Evidence-based medicine (EBM) or evidence based practice (EBP), is the judicious use of the best current evidence in making decisions about the care of the individual patient. EBP also integrates clinical expertise and takes patient desires, values, and needs into consideration. Dr. David Sackett and his colleagues at McMasters University in Ontario, Canada, initially proposed EBM.
EBP is an umbrella term that encompasses evidence-based medicine, evidence-based nursing, evidence-based physical therapy, evidence-based dentistry, etc.
Sackett D. L., Straus S. E., Richardson W. S., et. al. Evidence-Based Medicine: How to Practice and Teach EBM. Edinburgh: Churchill Livingstone, 2000.
Evidence-based practice consists of five steps:
1. Ask a searchable clinical question;
2. Find the best evidence to answer the question;

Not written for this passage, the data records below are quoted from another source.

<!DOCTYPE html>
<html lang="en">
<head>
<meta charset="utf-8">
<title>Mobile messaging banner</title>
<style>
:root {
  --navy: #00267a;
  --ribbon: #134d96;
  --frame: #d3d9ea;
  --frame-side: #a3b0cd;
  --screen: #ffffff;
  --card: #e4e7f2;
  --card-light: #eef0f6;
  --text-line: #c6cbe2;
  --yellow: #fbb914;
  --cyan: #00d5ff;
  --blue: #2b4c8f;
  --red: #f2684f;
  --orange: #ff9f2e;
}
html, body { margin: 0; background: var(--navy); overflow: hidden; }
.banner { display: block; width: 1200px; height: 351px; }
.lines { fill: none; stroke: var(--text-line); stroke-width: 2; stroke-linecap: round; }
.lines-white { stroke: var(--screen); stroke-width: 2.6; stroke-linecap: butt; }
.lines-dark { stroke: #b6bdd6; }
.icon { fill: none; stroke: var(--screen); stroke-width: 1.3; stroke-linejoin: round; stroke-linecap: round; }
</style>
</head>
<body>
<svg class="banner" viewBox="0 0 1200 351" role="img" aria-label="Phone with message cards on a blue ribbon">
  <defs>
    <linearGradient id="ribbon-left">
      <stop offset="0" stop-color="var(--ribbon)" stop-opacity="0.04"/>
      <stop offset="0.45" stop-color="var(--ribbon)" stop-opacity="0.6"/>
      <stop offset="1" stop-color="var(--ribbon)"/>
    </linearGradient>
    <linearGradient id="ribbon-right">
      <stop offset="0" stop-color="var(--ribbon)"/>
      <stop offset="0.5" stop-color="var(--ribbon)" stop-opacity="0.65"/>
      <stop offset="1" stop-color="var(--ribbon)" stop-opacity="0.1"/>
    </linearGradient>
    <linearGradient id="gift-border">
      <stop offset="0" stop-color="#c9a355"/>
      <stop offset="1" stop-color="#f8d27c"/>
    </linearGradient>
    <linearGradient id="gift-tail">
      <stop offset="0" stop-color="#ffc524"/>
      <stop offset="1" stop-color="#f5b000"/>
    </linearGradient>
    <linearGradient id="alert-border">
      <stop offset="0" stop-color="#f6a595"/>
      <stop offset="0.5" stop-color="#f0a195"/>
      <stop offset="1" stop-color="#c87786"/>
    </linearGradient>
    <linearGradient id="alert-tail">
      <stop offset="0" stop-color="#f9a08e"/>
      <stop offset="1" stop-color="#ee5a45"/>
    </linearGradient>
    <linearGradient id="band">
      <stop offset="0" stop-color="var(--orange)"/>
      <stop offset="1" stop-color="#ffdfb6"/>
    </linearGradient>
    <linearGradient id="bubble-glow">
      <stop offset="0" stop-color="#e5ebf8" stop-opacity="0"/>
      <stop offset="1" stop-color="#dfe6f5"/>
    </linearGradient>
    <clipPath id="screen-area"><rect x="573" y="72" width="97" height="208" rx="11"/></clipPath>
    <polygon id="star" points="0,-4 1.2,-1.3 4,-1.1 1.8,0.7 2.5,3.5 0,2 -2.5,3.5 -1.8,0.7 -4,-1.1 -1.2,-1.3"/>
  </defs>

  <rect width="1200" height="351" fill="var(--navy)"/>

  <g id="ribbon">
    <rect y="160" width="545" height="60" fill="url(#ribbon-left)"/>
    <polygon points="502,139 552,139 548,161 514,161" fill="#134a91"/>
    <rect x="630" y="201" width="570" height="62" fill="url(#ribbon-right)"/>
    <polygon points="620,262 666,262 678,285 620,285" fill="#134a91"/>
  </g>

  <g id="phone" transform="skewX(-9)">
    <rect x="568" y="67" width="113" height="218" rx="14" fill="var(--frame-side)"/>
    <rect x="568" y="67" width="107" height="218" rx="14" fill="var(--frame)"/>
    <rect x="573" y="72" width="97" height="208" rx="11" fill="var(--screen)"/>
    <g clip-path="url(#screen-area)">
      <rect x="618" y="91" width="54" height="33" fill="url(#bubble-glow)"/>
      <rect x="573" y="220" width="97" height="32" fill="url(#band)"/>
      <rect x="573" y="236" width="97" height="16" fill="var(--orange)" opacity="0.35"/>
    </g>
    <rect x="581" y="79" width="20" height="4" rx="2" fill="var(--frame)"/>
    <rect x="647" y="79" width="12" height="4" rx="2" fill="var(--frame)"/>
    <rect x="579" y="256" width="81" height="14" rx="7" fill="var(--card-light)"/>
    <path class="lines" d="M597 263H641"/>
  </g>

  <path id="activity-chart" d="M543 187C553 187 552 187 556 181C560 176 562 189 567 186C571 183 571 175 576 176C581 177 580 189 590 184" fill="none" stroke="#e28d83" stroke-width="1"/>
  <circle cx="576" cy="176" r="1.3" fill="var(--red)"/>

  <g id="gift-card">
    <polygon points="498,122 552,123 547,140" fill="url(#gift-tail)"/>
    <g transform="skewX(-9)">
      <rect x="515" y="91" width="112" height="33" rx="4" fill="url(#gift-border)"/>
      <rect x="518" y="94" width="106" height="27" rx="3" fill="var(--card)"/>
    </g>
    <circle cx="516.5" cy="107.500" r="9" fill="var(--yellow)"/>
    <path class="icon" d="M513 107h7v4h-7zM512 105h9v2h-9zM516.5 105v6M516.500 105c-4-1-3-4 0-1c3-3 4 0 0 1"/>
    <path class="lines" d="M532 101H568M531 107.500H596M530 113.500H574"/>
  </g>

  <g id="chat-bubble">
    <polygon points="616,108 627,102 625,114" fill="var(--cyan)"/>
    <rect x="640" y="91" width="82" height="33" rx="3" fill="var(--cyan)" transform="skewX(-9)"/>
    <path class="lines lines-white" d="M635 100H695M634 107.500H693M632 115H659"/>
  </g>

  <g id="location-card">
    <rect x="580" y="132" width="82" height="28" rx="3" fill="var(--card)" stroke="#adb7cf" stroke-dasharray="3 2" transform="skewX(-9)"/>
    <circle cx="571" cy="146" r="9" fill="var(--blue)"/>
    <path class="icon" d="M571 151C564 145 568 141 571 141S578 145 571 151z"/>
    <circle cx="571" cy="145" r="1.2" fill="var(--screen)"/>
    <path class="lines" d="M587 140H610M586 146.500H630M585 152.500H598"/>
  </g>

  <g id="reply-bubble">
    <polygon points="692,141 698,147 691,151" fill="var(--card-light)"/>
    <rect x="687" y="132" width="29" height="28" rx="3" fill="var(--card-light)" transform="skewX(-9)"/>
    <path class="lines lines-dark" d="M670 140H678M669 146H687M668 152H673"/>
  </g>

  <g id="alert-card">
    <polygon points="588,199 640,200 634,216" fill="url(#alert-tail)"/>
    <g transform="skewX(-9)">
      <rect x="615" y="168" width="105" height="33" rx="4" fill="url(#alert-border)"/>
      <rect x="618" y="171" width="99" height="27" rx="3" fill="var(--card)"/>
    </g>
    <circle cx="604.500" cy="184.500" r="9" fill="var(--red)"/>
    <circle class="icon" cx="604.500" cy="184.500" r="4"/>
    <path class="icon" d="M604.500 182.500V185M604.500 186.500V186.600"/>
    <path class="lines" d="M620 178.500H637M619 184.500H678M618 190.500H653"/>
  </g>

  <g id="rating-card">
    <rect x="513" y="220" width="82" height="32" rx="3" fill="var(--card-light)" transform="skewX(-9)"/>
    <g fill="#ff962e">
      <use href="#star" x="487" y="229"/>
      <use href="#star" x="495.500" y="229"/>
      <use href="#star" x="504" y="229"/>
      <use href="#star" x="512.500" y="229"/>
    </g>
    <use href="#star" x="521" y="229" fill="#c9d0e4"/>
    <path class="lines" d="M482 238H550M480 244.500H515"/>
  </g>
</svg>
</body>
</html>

3. Appraise the evidence;
4. Apply the evidence with clinical expertise, taking the patient's wants/needs into consideration;
5. Evaluate the effectiveness and efficiency of the process.
Strauss, S. E. Evidence-Based Medicine: How to Practice and Teach EBM. New York: Churchill Livingstone, 2005.
|Research||Evidence-Based Practice (EBP)||Quality Improvement (QI)|
|Purpose: To generate new knowledge or validate existing knowledge by testing hypotheses using quantitative, qualitative, or mixed methods studies.||
Purpose: To find best evidence available from existing research studies and translate it into practice based on context and site.
Purpose: To evaluate or improve a process, program, service, or system in terms of safety, efficiency, or satisfaction.